The New York Public Library acknowledges the 20th anniversary of this landmark law by hosting several events in July 2010.
ADA Day at NYPL—Wednesday, July 7—takes place at the Stephen A. Schwarzman Building's South Court auditorium. At 3 p.m., Matthew P. Sapolin, Commissioner of the Mayor's Office for People with Disabilities kicks off the day's activities by recounting some of the changes the ADA has brought about.
Ruth O'Brien, professor, author and editor, then moderates a panel on the impact of the ADA from a personal point of view, offering analysis of the law to provide a framework for the individual stories.
Panelists Leonard Kriegel, Achim Nowak, and Stephen Kuusisto all contributed essays to the book, Voices from the Edge: Narratives about the Americans with Disabilities Act, which was edited by Dr. O'Brien.
After a break from 5-6 p.m., an evening of performance begins: film, poetry and dance, finishing up with an opportunity for the audience to interact with all the artists.
Director Roger Ross Williams screens his Academy Award-winning documentary film, Music by Prudence, about a Zimbabwean band composed entirely of singers and musicians with disabilities.
Gary Glazner, founder of the Alzheimer's Poetry Project, treats us to some poetry that he normally performs for, and with, people with Alzheimer's disease.
Heidi Latsky, founder and choreographer of The GIMP Project, presents two of GIMP's dancers, Lawrence Carter-Long, in Two Men Walking (music by Sxip Shirey) and a trailer introducing GIMP.
Roger Ross Williams, Gary Glazner, Heidi Latsky, Lawrence Carter-Long and Jeffrey Freeze will assemble on stage to answer questions from the audience.
These events are free of charge; no reservation needed. The auditorium is accessible to people using wheelchairs. ASL interpretation and real-time (CART) captioning will be provided and assistive listening devices will be available.

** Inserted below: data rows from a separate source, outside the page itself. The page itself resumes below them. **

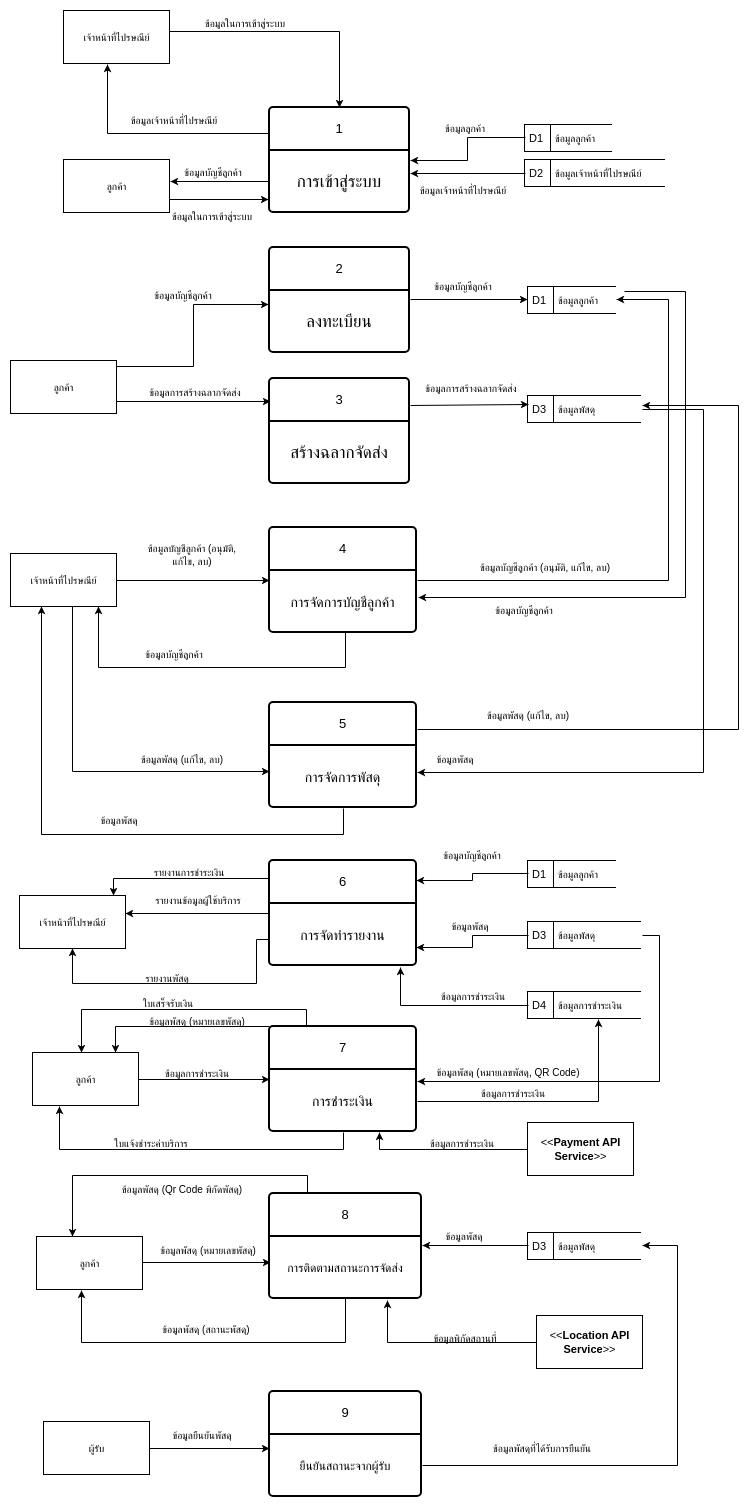
<!DOCTYPE html>
<html lang="th">
<head>
<meta charset="utf-8">
<title>แผนภาพกระแสข้อมูล</title>
<style>
:root { --ink: #000; --paper: #fff; }
* { box-sizing: border-box; }
html, body { margin: 0; background: var(--paper); }
.diagram {
  position: relative; width: 756px; height: 1508px; overflow: hidden;
  background: var(--paper); color: var(--ink);
  font: 10px/13px "Liberation Sans", "Noto Sans", sans-serif;
}
.flows { position: absolute; left: 0; top: 0; fill: none; stroke: var(--ink); }
.entity, .process, .store, .label { position: absolute; left: var(--x); top: var(--y); white-space: nowrap; }
.entity {
  width: 107px; height: 54px; display: flex; align-items: center; justify-content: center;
  text-align: center; border: 1px solid var(--ink); background: var(--paper);
}
.service { font-size: 11px; line-height: 14px; }
.process {
  width: var(--w, 149px); height: 107px; display: grid; grid-template-rows: 43px 1fr;
  border: 2px solid var(--ink); border-radius: 5px; background: var(--paper); text-align: center;
}
.process > * { display: flex; align-items: center; justify-content: center; margin: 0; font-weight: 400; }
.process .number { font-size: 13px; border-bottom: 2px solid var(--ink); }
.process h2 { font-size: var(--size, 14px); line-height: 1.3; padding-top: 3px; }
.store {
  width: var(--w, 114px); height: 28px; display: flex; align-items: stretch;
  border: solid var(--ink); border-width: 1px 0 1px 1px;
}
.store > * { display: flex; align-items: center; }
.store b { width: 26px; padding-left: 4px; font-size: 11px; font-weight: 400; border-right: 1px solid var(--ink); }
.store span { padding-left: 4px; }
.label { transform: translate(-50%, -50%); text-align: center; }
</style>
</head>
<body>
<main class="diagram">

<svg class="flows" width="756" height="1508" viewBox="0 0 756 1508" aria-hidden="true">
  <defs>
    <marker id="arrow" markerUnits="userSpaceOnUse" markerWidth="8" markerHeight="8" refX="8" refY="4" orient="auto">
      <path d="M0 0L8 4L0 8L2 4Z" fill="#000" stroke="none"/>
    </marker>
  </defs>
  <g marker-end="url(#arrow)" transform="translate(.5 .5)">
    <path d="M169 31H339V107"/>
    <path d="M269 133H107V64"/>
    <path d="M269 181H170"/>
    <path d="M169 199H268"/>
    <path d="M525 137H467V160H410"/>
    <path d="M525 173H410"/>
    <path d="M116 366H193V304H268"/>
    <path d="M116 401H270"/>
    <path d="M410 299H527"/>
    <path d="M410 405L528 404"/>
    <path d="M116 580H269"/>
    <path d="M417 580H668V299H616"/>
    <path d="M624 291H685V597H418"/>
    <path d="M345 632V667H98V606"/>
    <path d="M417 729H738V405H642"/>
    <path d="M642 409H703V772H417"/>
    <path d="M72 606V771H269"/>
    <path d="M343 808V834H41V606"/>
    <path d="M269 878H113V895"/>
    <path d="M269 913H125"/>
    <path d="M269 939H256V983H72V948"/>
    <path d="M528 873H472V880H416"/>
    <path d="M528 935H472V947H416"/>
    <path d="M528 1005H400V967"/>
    <path d="M642 935H659V1081H417"/>
    <path d="M417 1101H598V1019"/>
    <path d="M306 1026V1009H81V1052"/>
    <path d="M269 1026H115V1052"/>
    <path d="M138 1079H269"/>
    <path d="M343 1132V1149H59V1106"/>
    <path d="M528 1149H379V1132"/>
    <path d="M307 1192V1175H72V1236"/>
    <path d="M142 1262H270"/>
    <path d="M345 1298V1342H81V1290"/>
    <path d="M528 1245H422"/>
    <path d="M536 1342H387V1300"/>
    <path d="M422 1465H677V1245H642"/>
    <path d="M149 1448H269"/>
  </g>
</svg>

<!-- 1 -->
<div class="entity" style="--x:63px;--y:10px">เจ้าหน้าที่ไปรษณีย์</div>
<div class="entity" style="--x:63px;--y:159px">ลูกค้า</div>
<section class="process" style="--x:268px;--y:106px;--w:142px;--size:17px"><div class="number">1</div><h2>การเข้าสู่ระบบ</h2></section>
<div class="store" style="--x:524px;--y:124px;--w:88px"><b>D1</b><span>ข้อมูลลูกค้า</span></div>
<div class="store" style="--x:524px;--y:159px;--w:141px"><b>D2</b><span>ข้อมูลเจ้าหน้าที่ไปรษณีย์</span></div>
<div class="label" style="--x:245px;--y:23px">ข้อมูลในการเข้าสู่ระบบ</div>
<div class="label" style="--x:174px;--y:120px">ข้อมูลเจ้าหน้าที่ไปรษณีย์</div>
<div class="label" style="--x:213px;--y:172px">ข้อมูลบัญชีลูกค้า</div>
<div class="label" style="--x:212px;--y:216px">ข้อมูลในการเข้าสู่ระบบ</div>
<div class="label" style="--x:465px;--y:128px">ข้อมูลลูกค้า</div>
<div class="label" style="--x:463px;--y:190px">ข้อมูลเจ้าหน้าที่ไปรษณีย์</div>

<!-- 2, 3 -->
<div class="entity" style="--x:10px;--y:360px">ลูกค้า</div>
<section class="process" style="--x:268px;--y:246px;--w:142px;--size:17px"><div class="number">2</div><h2>ลงทะเบียน</h2></section>
<section class="process" style="--x:268px;--y:377px;--w:142px;--size:17px"><div class="number">3</div><h2>สร้างฉลากจัดส่ง</h2></section>
<div class="store" style="--x:527px;--y:286px;--w:89px"><b>D1</b><span>ข้อมูลลูกค้า</span></div>
<div class="store" style="--x:527px;--y:395px"><b>D3</b><span>ข้อมูลพัสดุ</span></div>
<div class="label" style="--x:183px;--y:295px">ข้อมูลบัญชีลูกค้า</div>
<div class="label" style="--x:195px;--y:392px">ข้อมูลการสร้างฉลากจัดส่ง</div>
<div class="label" style="--x:463px;--y:286px">ข้อมูลบัญชีลูกค้า</div>
<div class="label" style="--x:471px;--y:388px">ข้อมูลการสร้างฉลากจัดส่ง</div>

<!-- 4, 5 -->
<div class="entity" style="--x:10px;--y:553px">เจ้าหน้าที่ไปรษณีย์</div>
<section class="process" style="--x:268px;--y:526px"><div class="number">4</div><h2>การจัดการบัญชีลูกค้า</h2></section>
<section class="process" style="--x:268px;--y:701px"><div class="number">5</div><h2>การจัดการพัสดุ</h2></section>
<div class="label" style="--x:192px;--y:555px">ข้อมูลบัญชีลูกค้า (อนุมัติ,<br>แก้ไข, ลบ)</div>
<div class="label" style="--x:545px;--y:567px">ข้อมูลบัญชีลูกค้า (อนุมัติ, แก้ไข, ลบ)</div>
<div class="label" style="--x:524px;--y:610px">ข้อมูลบัญชีลูกค้า</div>
<div class="label" style="--x:174px;--y:654px">ข้อมูลบัญชีลูกค้า</div>
<div class="label" style="--x:528px;--y:715px">ข้อมูลพัสดุ (แก้ไข, ลบ)</div>
<div class="label" style="--x:182px;--y:759px">ข้อมูลพัสดุ (แก้ไข, ลบ)</div>
<div class="label" style="--x:455px;--y:759px">ข้อมูลพัสดุ</div>
<div class="label" style="--x:119px;--y:820px">ข้อมูลพัสดุ</div>

<!-- 6 -->
<div class="entity" style="--x:19px;--y:895px">เจ้าหน้าที่ไปรษณีย์</div>
<section class="process" style="--x:268px;--y:859px"><div class="number">6</div><h2>การจัดทำรายงาน</h2></section>
<div class="store" style="--x:527px;--y:860px;--w:89px"><b>D1</b><span>ข้อมูลลูกค้า</span></div>
<div class="store" style="--x:527px;--y:921px"><b>D3</b><span>ข้อมูลพัสดุ</span></div>
<div class="store" style="--x:527px;--y:991px"><b>D4</b><span>ข้อมูลการชำระเงิน</span></div>
<div class="label" style="--x:189px;--y:872px">รายงานการชำระเงิน</div>
<div class="label" style="--x:198px;--y:900px">รายงานข้อมูลผู้ใช้บริการ</div>
<div class="label" style="--x:167px;--y:978px">รายงานพัสดุ</div>
<div class="label" style="--x:472px;--y:855px">ข้อมูลบัญชีลูกค้า</div>
<div class="label" style="--x:470px;--y:926px">ข้อมูลพัสดุ</div>
<div class="label" style="--x:473px;--y:996px">ข้อมูลการชำระเงิน</div>

<!-- 7 -->
<div class="entity" style="--x:32px;--y:1052px">ลูกค้า</div>
<section class="process" style="--x:268px;--y:1025px"><div class="number">7</div><h2>การชำระเงิน</h2></section>
<div class="entity service" style="--x:527px;--y:1122px"><div>&lt;&lt;<strong>Payment API<br>Service</strong>&gt;&gt;</div></div>
<div class="label" style="--x:168px;--y:1003px">ใบเสร็จรับเงิน</div>
<div class="label" style="--x:197px;--y:1021px">ข้อมูลพัสดุ (หมายเลขพัสดุ)</div>
<div class="label" style="--x:197px;--y:1073px">ข้อมูลการชำระเงิน</div>
<div class="label" style="--x:151px;--y:1143px">ใบแจ้งชำระค่าบริการ</div>
<div class="label" style="--x:508px;--y:1072px">ข้อมูลพัสดุ (หมายเลขพัสดุ, QR Code)</div>
<div class="label" style="--x:513px;--y:1093px">ข้อมูลการชำระเงิน</div>
<div class="label" style="--x:462px;--y:1143px">ข้อมูลการชำระเงิน</div>

<!-- 8 -->
<div class="entity" style="--x:36px;--y:1236px">ลูกค้า</div>
<section class="process" style="--x:268px;--y:1192px;--w:154px;--size:12px"><div class="number">8</div><h2>การติดตามสถานะการจัดส่ง</h2></section>
<div class="store" style="--x:527px;--y:1232px"><b>D3</b><span>ข้อมูลพัสดุ</span></div>
<div class="entity service" style="--x:536px;--y:1315px"><div>&lt;&lt;<strong>Location API<br>Service</strong>&gt;&gt;</div></div>
<div class="label" style="--x:182px;--y:1189px">ข้อมูลพัสดุ (Qr Code พิกัดพัสดุ)</div>
<div class="label" style="--x:208px;--y:1250px">ข้อมูลพัสดุ (หมายเลขพัสดุ)</div>
<div class="label" style="--x:206px;--y:1329px">ข้อมูลพัสดุ (สถานะพัสดุ)</div>
<div class="label" style="--x:464px;--y:1236px">ข้อมูลพัสดุ</div>
<div class="label" style="--x:465px;--y:1338px">ข้อมูลพิกัดสถานที่</div>

<!-- 9 -->
<div class="entity" style="--x:43px;--y:1421px">ผู้รับ</div>
<section class="process" style="--x:268px;--y:1390px;--w:154px;--size:12px"><div class="number">9</div><h2>ยืนยันสถานะจากผู้รับ</h2></section>
<div class="label" style="--x:202px;--y:1435px">ข้อมูลยืนยันพัสดุ</div>
<div class="label" style="--x:542px;--y:1448px">ข้อมูลพัสดุที่ได้รับการยืนยัน</div>

</main>
</body>
</html>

Additional ADA-related programs will be held at the Mid-Manhattan Library on the rest of the Wednesdays in the month, July 14, 21, and 28.